Poet’s interest in Cowboys has roots in childhood

By Don McAlavy: Local historian

Don McAlavy has written poetry since he was a farm boy at his family’s home 16 miles north of Clovis. He fell off the first horse he rode, herding “woolies” with his father.

As a gangling long-legged youth he worked on the Joe Bailey ranch in the Frio Draw and learned the truth about cowboys.

They didn’t all sing and play the guitar and chase outlaws. Most of them could be found building corrals and fences, and least here in Curry County.

For the past 44 years he has earned a living as a printer in Clovis and spent his extra time pursuing motorcycles, chess, painting, politics, civic, cultural and historical activities. (He onetime tried a wife, found one, lost one, but finally found one and kept one!)

Since the early 1970s he has spent a lot of time writing melodramas, and in 1981 graduated into serious drama with the writing of a Billy the Kid play for Fort Sumner celebration of the centennial of the Kid’s death.

In 1978 he joined the New Mexico Outdoor Drama Association as an historical consultant in their effort to build an amphitheater along the caprock north of Clovis. He became the playwright for the historical outdoor drama “Billy the Kid”.
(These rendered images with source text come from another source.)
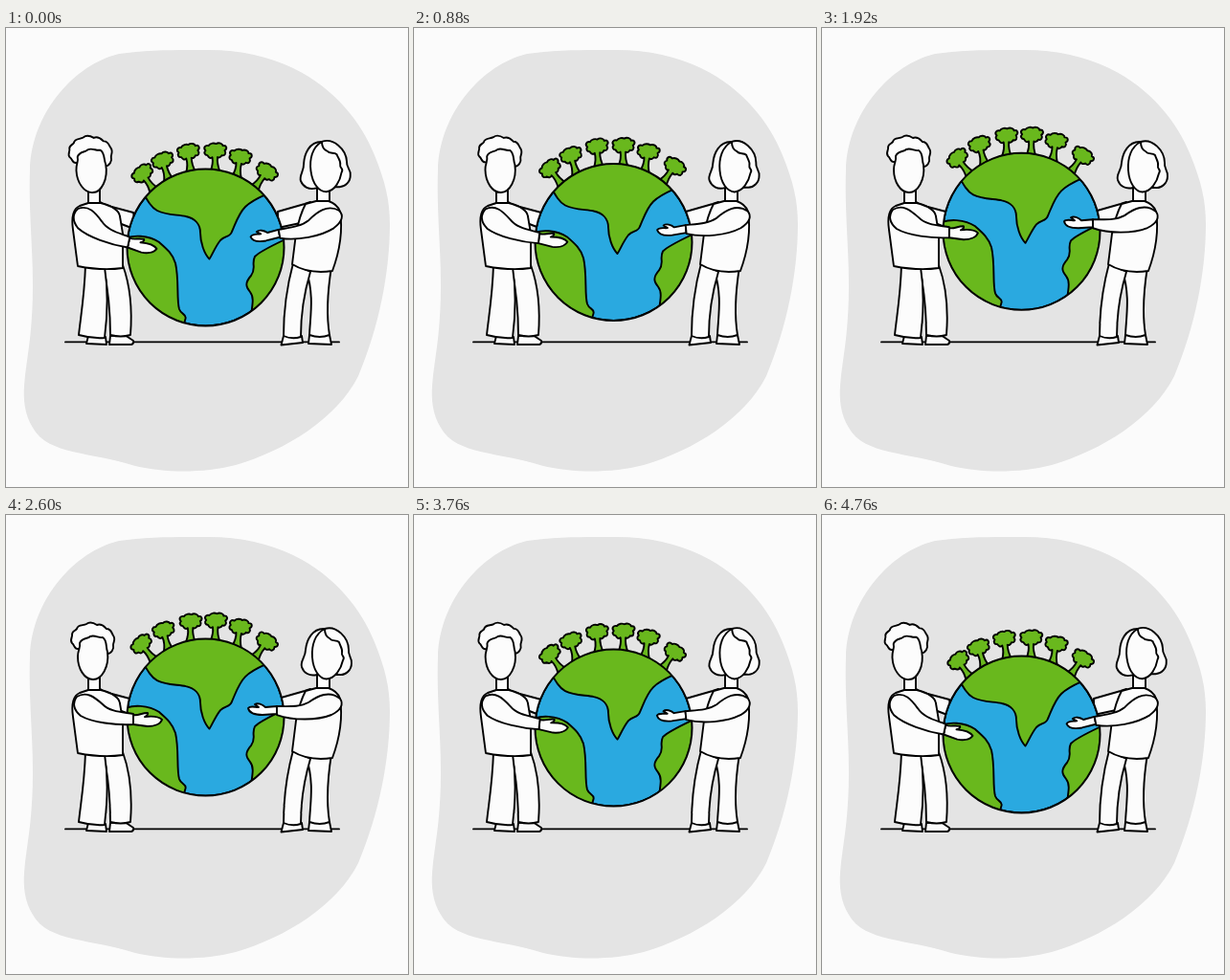
An HTML page for the animation above (4.96 s loop, 420 by 480 pixels).

```html
<!DOCTYPE html>
<html lang="en">
<head>
<meta charset="utf-8">
<title>Lifting the Earth</title>
<style>
  html, body { margin: 0; width: 100%; height: 100%; overflow: hidden; background: #fbfbfb; }
  svg { display: block; width: 420px; height: 480px; }
  .ink { fill: #fcfcfc; stroke: #000; stroke-width: 1.9; stroke-linecap: round; stroke-linejoin: round; }
  .land { fill: #69b81d; }
  .sea { fill: #2aa9e0; }
  .rim { fill: none; stroke-width: 2; }
</style>
</head>
<body>
<svg viewBox="0 0 420 480">
  <defs>
    <clipPath id="disc"><circle cx="208.5" cy="229.5" r="82"/></clipPath>
    <path id="tree" class="land" d="M-5 2C-3-3-2-8-3-13C-5-11-7-13-8-15C-11-15-12-18-10-20C-13-23-10-26-7-25C-5-28-1-28 1-27C4-29 8-27 8-25C12-26 13-22 10-20C12-17 10-14 7-15C6-13 4-12 2.500-13C2-8 3-3 5 2Z"/>
  </defs>

  <path fill="#e4e4e4" d="M118 27C150 22 190 23 212 23C245 23 275 30 300 42C345 64 372 100 385 133C396 160 401 180 401 205C401 255 390 312 368 364C346 408 292 442 240 457C205 466 165 465 135 458C90 443 44 447 28 418C11 390 22 360 26 315C32 255 23 205 25 148C27 88 72 38 118 27Z"/>

  <g class="ink">
    <path d="M62 328.400H348"/>

    <!-- far arms -->
    <path d="M97 181L103 185L133 193L136 211L118 204Z"/>
    <path d="M318 182L312 184L284 192L284 209L312 203Z"/>

    <g id="globe">
      <g id="trees"></g>
      <g clip-path="url(#disc)">
        <circle class="sea" cx="208.5" cy="229.5" r="82"/>
        <path class="land" d="M142 170C148 181 152 188 158 191C168 196 180 195 188 197C197 199 203 205 203 214C203 224 207 236 212.500 241.500C215 238 219 228 224 222C229 217 234 219 236 213C240 204 243 194 250 187C257 180 265 177 276 172V130H140Z"/>
        <path class="land" d="M120 222C132 215 150 217 160 224C168 231 174 236 177 246C181 263 178 284 181 294C183 300 189 299 187.500 304L183 320H110Z"/>
        <path class="land" d="M300 217C284 225 267 232 260 239C256 247 262 251 256 259C249 267 251 271 255 276C259 281 258 287 256 300H300Z"/>
      </g>
      <circle class="rim" cx="208.5" cy="229.5" r="82"/>
    </g>

    <!-- left figure -->
    <path d="M86 322L84 330L105 331L104 323Z"/>
    <path d="M109 322L108 331H131Q134 330 133 327L124 321Z"/>
    <path d="M102 250C107 275 109 295 109 321Q120 324 130 321C132 295 130 270 122 248Z"/>
    <path d="M83 248C82 280 78 302 76 321Q90 325 103 324C106 300 107 275 103 250Z"/>
    <path d="M77 186C70 189 68 197 70 211L75 249C90 252 108 253 122 251L122 215L119 197Q118 188 99 183H86Z"/>
    <path d="M86 168V183H98V168Z"/>
    <g id="headL">
      <path d="M76 140C71 141 72 136 69 134C66 131 70 127 69 125C69 121 73 121 74 119C75 114 81 116 84 114C88 111 92 113 95 115C100 113 103 117 105 119C110 119 110 123 112 126C115 130 112 133 112 136C113 140 110 145 106 145Z"/>
      <path d="M75 148C75 141 78 139 77 134C79 128 85 130 88 127C93 125 97 129 101 128C106 131 104 138 106 143C108 159 100 172 91 172C82 172 75 161 75 148Z"/>
    </g>
    <g id="armL">
      <path d="M133 209C139 210 141 207 148 207C149 209 147 210 145 211C153 210 160 211 163 214C161 219 154 221 148 221L133 219Z"/>
      <path d="M74 190C84 184 92 190 101 198C109 206 121 206 133 208V219C115 220 90 217 78 210C71 204 69 197 74 190Z"/>
    </g>

    <!-- right figure -->
    <path d="M290 322L287.500 331.500L310 329L309 322Z"/>
    <path d="M317 321L316 330L340 331L338 321Z"/>
    <path d="M314 254C322 280 318 300 317 321Q328 325 338 321C334 297 336 275 340 250Z"/>
    <path d="M300 246C293 272 290 295 290 322Q299 326 308 323C308 295 312 275 318 255Z"/>
    <path d="M324 181L313 184Q307 195 303 215L299 247C312 255 328 256 341 254C348 235 352 212 349 192Q346 184 337 181Z"/>
    <path d="M325 166V181H338V166Z"/>
    <g id="headR">
      <path d="M333 119C320 118 314 131 313 141C313 149 307 153 309 159C311 165 317 169 325 167H348C355 168 361 162 361 155C362 150 357 147 358 141C358 128 345 115 333 119Z"/>
      <path d="M333 119C323 124 319 136 320 149C321 162 327 171 335 171.500C344 171 350 161 352 152C355 148 350 148 351 144C352 140 349 137 348 133C345 130 341 133 338 129C334 127 333 123 333 119Z"/>
    </g>
    <g id="armR">
      <path d="M283 200L271 201C268 198 263 196 260 198L264 201C260 201 255 199 253 202C254 207 261 209 268 209L283 208Z"/>
      <path d="M349 192C338 183 326 189 316 196C307 201 295 200 283 200V209C300 215 325 215 340 209C350 204 353 198 349 192Z"/>
    </g>
  </g>
</svg>
<script>
const LOOP = 4960, MOVE = 4760, STEP = 40, HOLD = 200, LIFT = 18.3;
const $ = id => document.getElementById(id);
const parts = Object.fromEntries(
  ["globe", "trees", "headL", "headR", "armL", "armR"].map(id => [id, $(id)]));

// [angle on the globe, tilt when lifted, sway]
const trees = [
  [-42, -38, -4], [-28.5, -14, 3], [-11, 0, 7], [7, 2, 2], [23.5, 10, 0], [39.5, 36, 0],
].map(([angle, tilt, sway]) => {
  const el = document.createElementNS("http://www.w3.org/2000/svg", "use");
  el.setAttribute("href", "#tree");
  parts.trees.append(el);
  return { el, angle, tilt, sway };
});

const place = (el, transform) => el.setAttribute("transform", transform);
const turn = (id, deg, x, y) => place(parts[id], `rotate(${deg} ${x} ${y})`);

function draw(now) {
  const t = Math.floor(now % LOOP / STEP) * STEP;
  const resting = t < HOLD || t >= MOVE;
  const lift = resting ? 0 : (1 - Math.cos(2 * Math.PI * t / MOVE)) / 2;
  const down = 1 - lift;
  const lean = -3 * down ** 3;
  const reach = down ** 1.6;

  place(parts.globe, `translate(0 ${-LIFT * lift})`);
  for (const { el, angle, tilt, sway } of trees)
    place(el, `translate(208.5 229.5) rotate(${angle}) translate(0 -82) rotate(${tilt - angle - sway * down})`);
  turn("headL", lean, 92, 178);
  turn("headR", lean, 331, 178);
  turn("armL", 12 * reach, 80, 196);
  turn("armR", -10.5 * reach, 343, 196);
}

function tick() {
  draw(performance.now());
  requestAnimationFrame(tick);
}
tick();
</script>
</body>
</html>
```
As an actor in the play he made the role of the mean deputy sheriff Olinger memorable. As general manager of the production he oversaw getting six to eight horses each year for the show and hiring a savvy horse wrangler.
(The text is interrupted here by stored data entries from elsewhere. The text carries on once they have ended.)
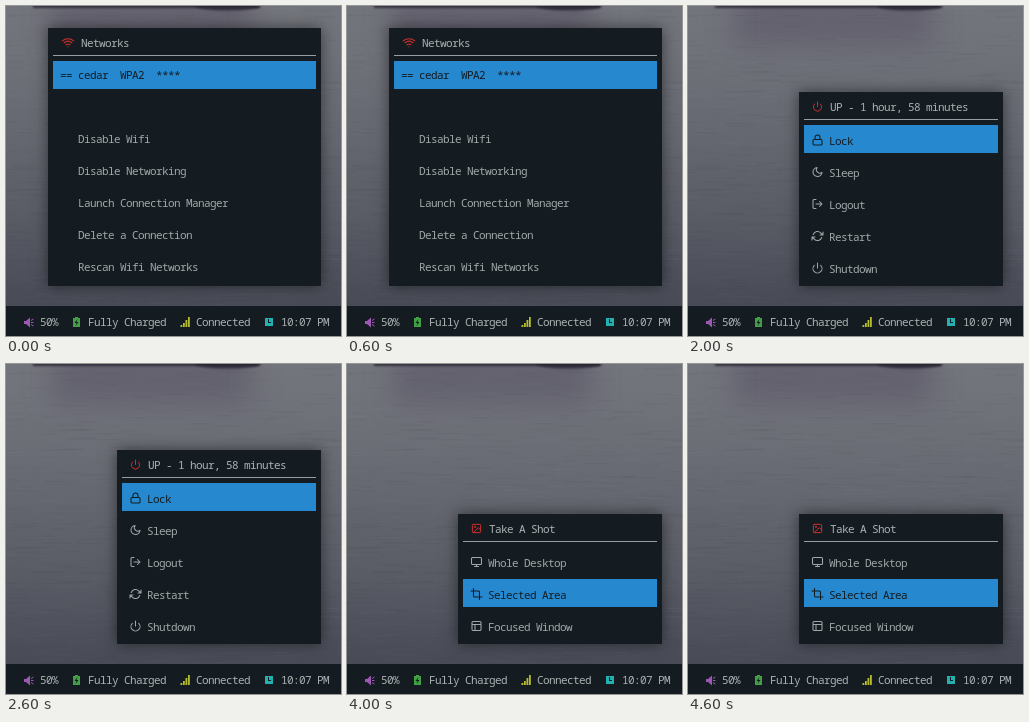
Write an HTML page with a canvas that moves like this. It is 335x330 px and loops after 5 s.

```html
<!DOCTYPE html>
<html lang="en">
<head>
<meta charset="utf-8">
<title>Desktop menus</title>
<style>
html, body { margin: 0; width: 100%; height: 100%; overflow: hidden; background: #141c21; }
canvas { display: block; width: 335px; height: 330px; }
</style>
</head>
<body>
<canvas id="stage"></canvas>
<script>
const W = 335, H = 330, STEP = 1000;
const DARK = '#141c21', BLUE = '#2688cf', LIME = '#a6bd04', RED = '#fd3a34';
const TEXT = '#a2a8a9', HEAD = '#adb2b3', RULE = '#979fa0', ICON_RED = '#d3302f';
const FONT = '300 11px "Noto Sans Mono", "DejaVu Sans Mono", monospace';
const PITCH = 6;

const canvas = document.getElementById('stage');
const scale = window.devicePixelRatio || 1;

function setup(c) {
  c.width = W * scale;
  c.height = H * scale;
  const g = c.getContext('2d');
  g.scale(scale, scale);
  return g;
}
const ctx = setup(canvas);

// Icons are line paths on a 24 unit grid.
const box = (x, y, w, h) =>
  `M${x + 2} ${y}h${w - 4}a2 2 0 0 1 2 2v${h - 4}a2 2 0 0 1-2 2h${4 - w}a2 2 0 0 1-2-2v${4 - h}a2 2 0 0 1 2-2z`;
const ring = (x, y, r) => `M${x + r} ${y}a${r} ${r} 0 1 1${-2 * r} 0a${r} ${r} 0 1 1 ${2 * r} 0`;

function gear() {
  let d = '';
  for (let i = 0; i < 32; i++) {
    const a = (i - 0.5) / 32 * Math.PI * 2;
    const r = i % 4 < 2 ? 11 : 8.3;
    d += `${i ? 'L' : 'M'}${(12 + r * Math.cos(a)).toFixed(2)} ${(12 + r * Math.sin(a)).toFixed(2)}`;
  }
  return d + 'z';
}

const shapes = {
  wifi: 'M5 12.5a11 11 0 0 1 14 0M1.4 9a16 16 0 0 1 21.2 0M8.5 16.1a6 6 0 0 1 7 0M12 20h.01',
  music: 'M9 18V5l12-2v13' + ring(6, 18, 3) + ring(18, 16, 3),
  play: 'M5 3l14 9-14 9z',
  stop: 'M3 3h18v18H3z',
  prev: 'M19 20L9 12l10-8zM5 19V5',
  next: 'M5 4l10 8-10 8zM19 5v14',
  repeat: 'M17 1l4 4-4 4M3 11V9a4 4 0 0 1 4-4h14M7 23l-4-4 4-4M21 13v2a4 4 0 0 1-4 4H3',
  shuffle: 'M16 3h5v5M4 20L21 3M21 16v5h-5M15 15l6 6M4 4l5 5',
  lock: box(3, 11, 18, 11) + 'M7 11V7a5 5 0 0 1 10 0v4',
  moon: 'M21 12.8A9 9 0 1 1 11.2 3 7 7 0 0 0 21 12.8z',
  logout: 'M9 21H5a2 2 0 0 1-2-2V5a2 2 0 0 1 2-2h4M16 17l5-5-5-5M21 12H9',
  restart: 'M23 4v6h-6M1 20v-6h6M3.5 9a9 9 0 0 1 14.9-3.4L23 10M1 14l4.6 4.4A9 9 0 0 0 20.5 15',
  power: 'M18.4 6.6a9 9 0 1 1-12.8 0M12 2v10',
  feed: 'M4 11a9 9 0 0 1 9 9M4 4a16 16 0 0 1 16 16' + ring(5, 19, 1),
  cast: 'M5 17H4a2 2 0 0 1-2-2V5a2 2 0 0 1 2-2h16a2 2 0 0 1 2 2v10a2 2 0 0 1-2 2h-1M12 15l5 6H7z',
  gear: gear() + ring(12, 12, 3),
  edit: 'M11 4H4a2 2 0 0 0-2 2v14a2 2 0 0 0 2 2h14a2 2 0 0 0 2-2v-7M18.5 2.5a2.1 2.1 0 0 1 3 3L12 15l-4 1 1-4z',
  monitor: box(2, 3, 20, 14) + 'M8 21h8M12 17v4',
  crop: 'M6 1v15a2 2 0 0 0 2 2h15M1 6h15a2 2 0 0 1 2 2v15',
  layout: box(3, 3, 18, 18) + 'M3 9h18M9 21V9',
  image: box(3, 3, 18, 18) + ring(8.5, 8.5, 1.5) + 'M21 15l-5-5L5 21'
};
const icons = {};
for (const name in shapes) icons[name] = new Path2D(shapes[name]);

function icon(name, cx, cy, color, size = 12) {
  ctx.save();
  ctx.translate(cx - size / 2, cy - size / 2);
  ctx.scale(size / 24, size / 24);
  ctx.lineWidth = 2.1;
  ctx.lineCap = ctx.lineJoin = 'round';
  ctx.strokeStyle = color;
  ctx.stroke(icons[name]);
  ctx.restore();
}

function rect(x, y, w, h, color) {
  ctx.fillStyle = color;
  ctx.fillRect(x, y, w, h);
}

function poly(points, color) {
  ctx.fillStyle = color;
  ctx.beginPath();
  points.forEach(([x, y]) => ctx.lineTo(x, y));
  ctx.fill();
}

function text(s, x, y, color) {
  ctx.font = FONT;
  ctx.letterSpacing = '0px';
  ctx.letterSpacing = (PITCH - ctx.measureText('0').width).toFixed(3) + 'px';
  ctx.fillStyle = color;
  ctx.fillText(s, x, y);
}

// Each row: [icon, label, highlight colour]
const menus = [
  {
    x: 42, y: 22, icon: 'wifi', ix: 62, iw: 13, title: 'Networks', tx: 75, textX: 54, base: 18,
    rows: [
      ['', '== cedar  WPA2  ****', BLUE],
      ['', ''],
      ['', '   Disable Wifi'],
      ['', '   Disable Networking'],
      ['', '   Launch Connection Manager'],
      ['', '   Delete a Connection'],
      ['', '   Rescan Wifi Networks']
    ]
  },
  {
    x: 111, y: 54, icon: 'music', ix: 131, iw: 13, title: 'Lantern Meadow', tx: 144,
    rows: [
      ['play', 'Play', BLUE],
      ['stop', 'Stop'],
      ['prev', 'Previous'],
      ['next', 'Next'],
      ['repeat', 'Repeat', LIME],
      ['shuffle', 'Shuffle', RED]
    ]
  },
  {
    x: 111, y: 86, icon: 'power', ix: 129.5, iw: 11, title: 'UP - 1 hour, 58 minutes', tx: 142,
    rows: [
      ['lock', 'Lock', BLUE],
      ['moon', 'Sleep'],
      ['logout', 'Logout'],
      ['restart', 'Restart'],
      ['power', 'Shutdown']
    ]
  },
  {
    x: 111, y: 118, icon: 'feed', ix: 131, iw: 13, title: 'cedar : 106.215.253.103', tx: 144,
    rows: [
      ['wifi', 'Connected To Internet', LIME],
      ['cast', 'Open Bandwidth Monitor', BLUE],
      ['gear', 'Open Network Manager'],
      ['edit', 'Open Connection Editor']
    ]
  },
  {
    x: 111, y: 150, icon: 'image', ix: 129.5, iw: 11, title: 'Take A Shot', tx: 142,
    rows: [
      ['monitor', 'Whole Desktop'],
      ['crop', 'Selected Area', BLUE],
      ['layout', 'Focused Window']
    ]
  }
];

function paintSea() {
  const c = document.createElement('canvas');
  const g = setup(c);
  const water = g.createLinearGradient(0, 0, 0, 300);
  [[0, '#73757c'], [0.15, '#70727a'], [0.4, '#676972'], [0.7, '#595b65'], [1, '#484b56']]
    .forEach(([p, color]) => water.addColorStop(p, color));
  g.fillStyle = water;
  g.fillRect(0, 0, W, H);

  let seed = 7;
  const rnd = () => (seed = seed * 16807 % 2147483647) / 2147483647;
  for (let i = 0; i < 900; i++) {
    const y = rnd() * 300, len = 5 + rnd() * 30, x = rnd() * (W + 40) - 40;
    g.fillStyle = rnd() < 0.5 ? 'rgba(30,32,44,.04)' : 'rgba(150,150,165,.04)';
    g.fillRect(x, y, len, 0.6 + rnd());
  }

  // Purple reflection below the dark hull on the top edge
  g.filter = 'blur(14px)';
  g.fillStyle = 'rgba(66,58,84,.3)';
  g.fillRect(45, -20, 200, 60);
  g.filter = 'blur(1px)';
  g.fillStyle = 'rgba(40,38,52,.8)';
  g.fillRect(27, -3, 226, 5);
  g.beginPath();
  g.ellipse(222, 0, 33, 4.5, 0, 0, Math.PI * 2);
  g.fill();
  g.filter = 'none';
  return c;
}
const sea = paintSea();

function drawMenu(m) {
  const w = 315 - m.x, left = m.x + 5;
  ctx.save();
  ctx.shadowColor = 'rgba(0,0,0,.5)';
  ctx.shadowBlur = 14 * scale;
  rect(m.x, m.y, w, 280 - m.y, DARK);
  ctx.restore();

  icon(m.icon, m.ix, m.y + 14.5, ICON_RED, m.iw);
  text(m.title, m.tx, m.y + 19, HEAD);
  rect(left, m.y + 27, w - 10, 1, RULE);

  m.rows.forEach(([name, label, fill], i) => {
    const y = m.y + 33 + i * 32;
    const color = fill ? DARK : TEXT;
    if (fill) rect(left, y, w - 10, 28, fill);
    if (name) icon(name, 129.5, y + 15, color);
    text(label, m.textX || 141, y + (m.base || 20), color);
  });
}

function drawSpeaker(color) {
  poly([[18, 315], [20, 315], [24, 311.5], [24, 321.5], [20, 318], [18, 318]], color);
  ctx.strokeStyle = color;
  ctx.lineWidth = 1;
  ctx.beginPath();
  for (const d of [-1, 0, 1]) {
    ctx.moveTo(25, 316.5 + d * 2);
    ctx.lineTo(27.5, 316.5 + d * 3.5);
  }
  ctx.stroke();
}

function drawBar() {
  rect(0, 300, W, 30, DARK);

  drawSpeaker('#9c58b3');
  text('50%', 34, 320, HEAD);

  rect(67, 312, 7, 9, '#43a047');
  rect(69, 311, 3, 1, '#43a047');
  poly([[71.5, 313], [68.5, 317], [70.5, 317], [69.5, 320], [72.5, 316], [70.5, 316]], DARK);
  text('Fully Charged', 82, 320, HEAD);

  [2, 4, 7, 10].forEach((h, i) => rect(174.5 + i * 2.5, 321 - h, 1.8, h, '#b5bd2c'));
  text('Connected', 190, 320, HEAD);

  rect(259, 312, 8, 8, '#24b0ae');
  rect(262, 313, 1, 4, DARK);
  rect(262, 316, 3, 1, DARK);
  text('10:07 PM', 275, 320, HEAD);
}

function frame() {
  const i = Math.floor(performance.now() / STEP) % menus.length;
  ctx.drawImage(sea, 0, 0, W, H);
  drawMenu(menus[i]);
  drawBar();
  requestAnimationFrame(frame);
}
frame();
</script>
</body>
</html>
```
His riding has improved as he didn’t fall off. But he scared the audience one night when his left spur got tangled up in the saddle strings as he stepped off while bringing BTK to the courthouse jail.

When he stepped off his left foot hung in the stirrup and the horse got excited and started backing up. Lucky for Don he still had the reins in his hand and was able to pull his foot out of the tight boot. Finished the scene without losing the “Kid” or his composure.

Don was invited to three cowboy poetry gatherings (that was in 1991): The National Cowboy Symposium and Celebration in Lubbock, the ENMU-Roswell Cowboy Symposium and the Lea County Cowboy Hall of fame Poetry, Ballads, and Stories gathering in Hobbs.

Don became serious about cowboy poetry in 1991 performing his poems and material at pre-show entertainment at the Caprock Amphitheatre and other events.

(Of course Don is 77 years old now, and about 78 this coming December. He still likes rattling the keyboard on a computer once a week, doing a column from here in Florida for the CNJ, but some times he get lazy. Just check my wife!)